## THE DATA
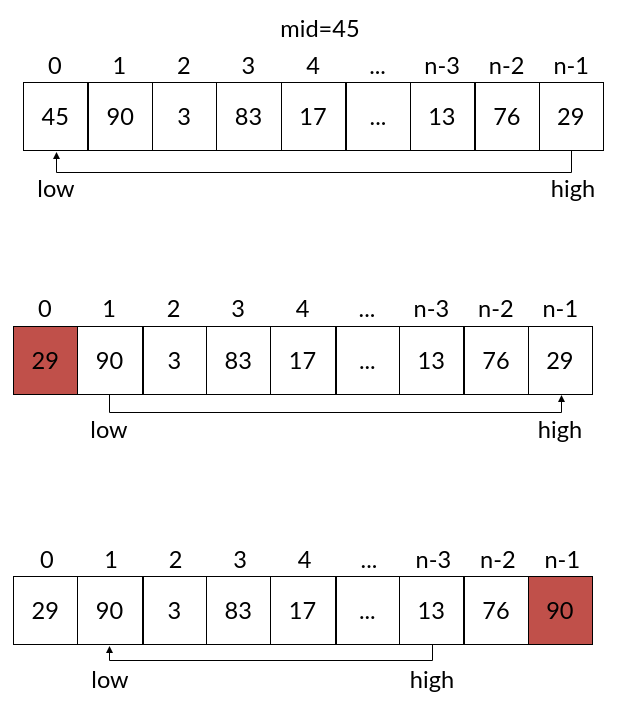
<!DOCTYPE html>
<html lang="en">
<head>
<meta charset="utf-8">
<title>Partition steps</title>
<style>
  :root { --ink: #000; --paper: #fff; --overwritten: #c0504a; }
  * { box-sizing: border-box; }
  html, body { margin: 0; overflow: hidden; }
  .diagram {
    position: relative; width: 617px; height: 705px; overflow: hidden;
    background: var(--paper); color: var(--ink);
    font: 23.6px/34px Lato, "Open Sans", sans-serif; text-align: center;
  }
  .pivot { position: absolute; left: 220px; top: 11px; width: 200px; margin: 0; }
  .step { position: absolute; left: 13px; width: 580px; }
  .step-1 { left: 23px; top: 48px; width: 581px; }
  .step-2 { top: 292px; }
  .step-3 { top: 542px; }
  .indexes, .cells { display: grid; grid-template-columns: repeat(9, minmax(0, 1fr)); text-indent: -1px; }
  .indexes { position: relative; height: 34px; }
  .step-2 .indexes { top: -1px; }
  .step-3 .indexes { left: 2px; }
  .cells {
    height: 69px; padding-right: 1px; line-height: 67px;
    border: solid var(--ink); border-width: 1px 0;
  }
  .cells span { border-left: 1px solid var(--ink); }
  .cells span:last-child { margin-right: -1px; border-right: 1px solid var(--ink); }
  .step-1 .cells span:nth-child(2),
  .step-2 .cells span:nth-child(3),
  .step-3 .cells span:nth-child(3),
  .cells span:nth-child(6),
  .cells span:nth-child(8) { border-left-width: 2px; }
  .cells .overwritten { background: var(--overwritten); }
  .pointer { position: absolute; width: 80px; margin-left: -40px; }
  .connectors { position: absolute; left: 0; top: 0; fill: none; stroke: var(--ink); }
  .connectors .head { fill: var(--ink); stroke: none; }
</style>
</head>
<body>
<main class="diagram">
  <p class="pivot">mid=45</p>

  <section class="step step-1">
    <div class="indexes"><span>0</span><span>1</span><span>2</span><span>3</span><span>4</span><span>...</span><span>n-3</span><span>n-2</span><span>n-1</span></div>
    <div class="cells"><span>45</span><span>90</span><span>3</span><span>83</span><span>17</span><span>...</span><span>13</span><span>76</span><span>29</span></div>
  </section>

  <section class="step step-2">
    <div class="indexes"><span>0</span><span>1</span><span>2</span><span>3</span><span>4</span><span>...</span><span>n-3</span><span>n-2</span><span>n-1</span></div>
    <div class="cells"><span class="overwritten">29</span><span>90</span><span>3</span><span>83</span><span>17</span><span>...</span><span>13</span><span>76</span><span>29</span></div>
  </section>

  <section class="step step-3">
    <div class="indexes"><span>0</span><span>1</span><span>2</span><span>3</span><span>4</span><span>...</span><span>n-3</span><span>n-2</span><span>n-1</span></div>
    <div class="cells"><span>29</span><span>90</span><span>3</span><span>83</span><span>17</span><span>...</span><span>13</span><span>76</span><span class="overwritten">90</span></div>
  </section>

  <svg class="connectors" width="617" height="705" viewBox="0 0 617 705" aria-hidden="true">
    <defs><polygon id="arrowhead" class="head" points="0,0 3.5,7 -3.5,7"/></defs>
    <path d="M571.5 151V172.5H56.5V158"/>
    <use href="#arrowhead" x="56.5" y="152"/>
    <path d="M109.5 395V412.5H561.5V401"/>
    <use href="#arrowhead" x="561.5" y="395"/>
    <path d="M432.5 645V660.5H109.5V652"/>
    <use href="#arrowhead" x="109.5" y="646"/>
  </svg>

  <span class="pointer" style="left:56px;top:171px">low</span>
  <span class="pointer" style="left:573px;top:171px">high</span>
  <span class="pointer" style="left:109px;top:412px">low</span>
  <span class="pointer" style="left:560px;top:412px">high</span>
  <span class="pointer" style="left:110px;top:662px">low</span>
  <span class="pointer" style="left:432px;top:662px">high</span>
</main>
</body>
</html>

## EXERCISE PROMPT
Look through the listing above and copy each line with the word "child" in it.

## OUTPUT FOR THIS EXERCISE
  .cells span:last-child { margin-right: -1px; border-right: 1px solid var(--ink); }
  .step-1 .cells span:nth-child(2),
  .step-2 .cells span:nth-child(3),
  .step-3 .cells span:nth-child(3),
  .cells span:nth-child(6),
  .cells span:nth-child(8) { border-left-width: 2px; }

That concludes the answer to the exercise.